====== Data records
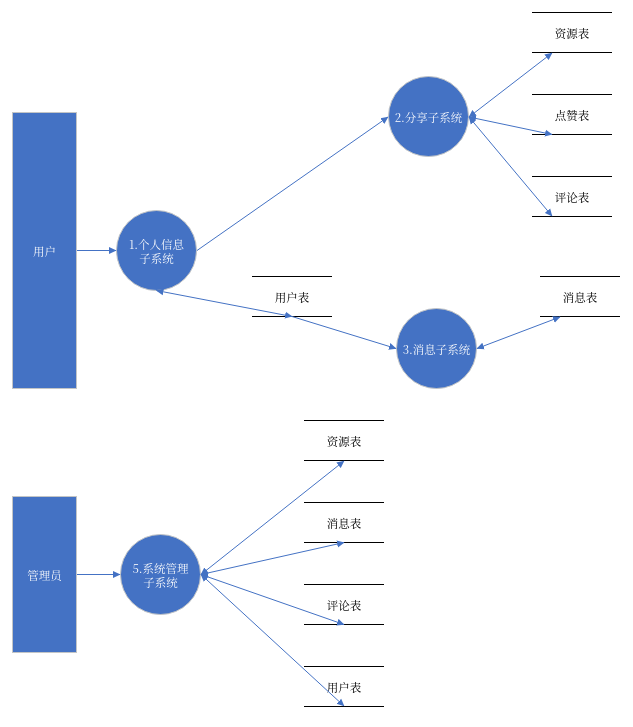
<!DOCTYPE html>
<html lang="zh-CN">
<head>
<meta charset="utf-8">
<title>数据流图</title>
<style>
:root {
  --paper: #ffffff;
  --node: #4472c4;
  --node-edge: #c3c5c6;
  --node-text: #ffffff;
  --ink: #000000;
  --flow: #4472c4;
}
* { box-sizing: border-box; }
html, body { margin: 0; overflow: hidden; }
.diagram {
  position: relative;
  width: 633px;
  height: 727px;
  overflow: hidden;
  background: var(--paper);
  font: 300 11.5px/14px "Noto Serif CJK SC", "Noto Serif", serif;
}
.entity, .process, .store {
  position: absolute;
  left: var(--x);
  top: var(--y);
  display: flex;
  align-items: center;
  justify-content: center;
  text-align: center;
  white-space: nowrap;
}
.entity, .process {
  background: var(--node);
  border: 1px solid var(--node-edge);
  color: var(--node-text);
}
.entity { width: 65px; height: var(--h); }
.process { width: 81px; height: 81px; border-radius: 50%; }
.store {
  width: 80px;
  height: 41px;
  border: solid var(--ink);
  border-width: 1px 0;
  color: var(--ink);
  font-weight: 400;
}
.flows { position: absolute; left: 0; top: 0; }
.flows line { stroke: var(--flow); stroke-width: 1; marker-end: url(#arrow); }
.flows .two-way line { marker-start: url(#arrow); }
.flows marker path { fill: var(--flow); }
</style>
</head>
<body>
<main class="diagram">
  <div class="entity" style="--x:12px;--y:112px;--h:277px">用户</div>
  <div class="process" style="--x:116px;--y:210px">1.个人信息<br>子系统</div>
  <div class="process" style="--x:388px;--y:76px">2.分享子系统</div>
  <div class="process" style="--x:396px;--y:308px">3.消息子系统</div>
  <div class="store" style="--x:532px;--y:12px">资源表</div>
  <div class="store" style="--x:532px;--y:94px">点赞表</div>
  <div class="store" style="--x:532px;--y:176px">评论表</div>
  <div class="store" style="--x:252px;--y:276px">用户表</div>
  <div class="store" style="--x:540px;--y:276px">消息表</div>

  <div class="entity" style="--x:12px;--y:496px;--h:157px">管理员</div>
  <div class="process" style="--x:120px;--y:534px">5.系统管理<br>子系统</div>
  <div class="store" style="--x:304px;--y:420px">资源表</div>
  <div class="store" style="--x:304px;--y:502px">消息表</div>
  <div class="store" style="--x:304px;--y:584px">评论表</div>
  <div class="store" style="--x:304px;--y:666px">用户表</div>

  <svg class="flows" width="633" height="727" viewBox="0 0 633 727" aria-hidden="true">
    <defs>
      <marker id="arrow" markerUnits="userSpaceOnUse" markerWidth="8" markerHeight="8" refX="7" refY="4" orient="auto-start-reverse">
        <path d="M0 0.5 L7.5 4 L0 7.5 Z"/>
      </marker>
    </defs>
    <g class="one-way">
      <line x1="77" y1="250.5" x2="116" y2="250.5"/>
      <line x1="197" y1="250.5" x2="388" y2="117"/>
      <line x1="292" y1="316.5" x2="396" y2="348.5"/>
      <line x1="77" y1="574.5" x2="120" y2="574.5"/>
    </g>
    <g class="two-way">
      <line x1="469" y1="117" x2="552" y2="53"/>
      <line x1="469" y1="117" x2="552" y2="134.5"/>
      <line x1="469" y1="117" x2="552" y2="216"/>
      <line x1="156.5" y1="290.5" x2="292" y2="316.5"/>
      <line x1="477" y1="348.5" x2="560" y2="317"/>
      <line x1="201" y1="574.5" x2="344" y2="461"/>
      <line x1="201" y1="574.5" x2="344" y2="542.5"/>
      <line x1="201" y1="574.5" x2="344" y2="624.5"/>
      <line x1="201" y1="574.5" x2="344" y2="706"/>
    </g>
  </svg>
</main>
</body>
</html>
============
### Work instruction:
Show all lines in the preceding material that have "node" in them.

### Answer space:
  --node: #4472c4;
  --node-edge: #c3c5c6;
  --node-text: #ffffff;
  background: var(--node);
  border: 1px solid var(--node-edge);
  color: var(--node-text);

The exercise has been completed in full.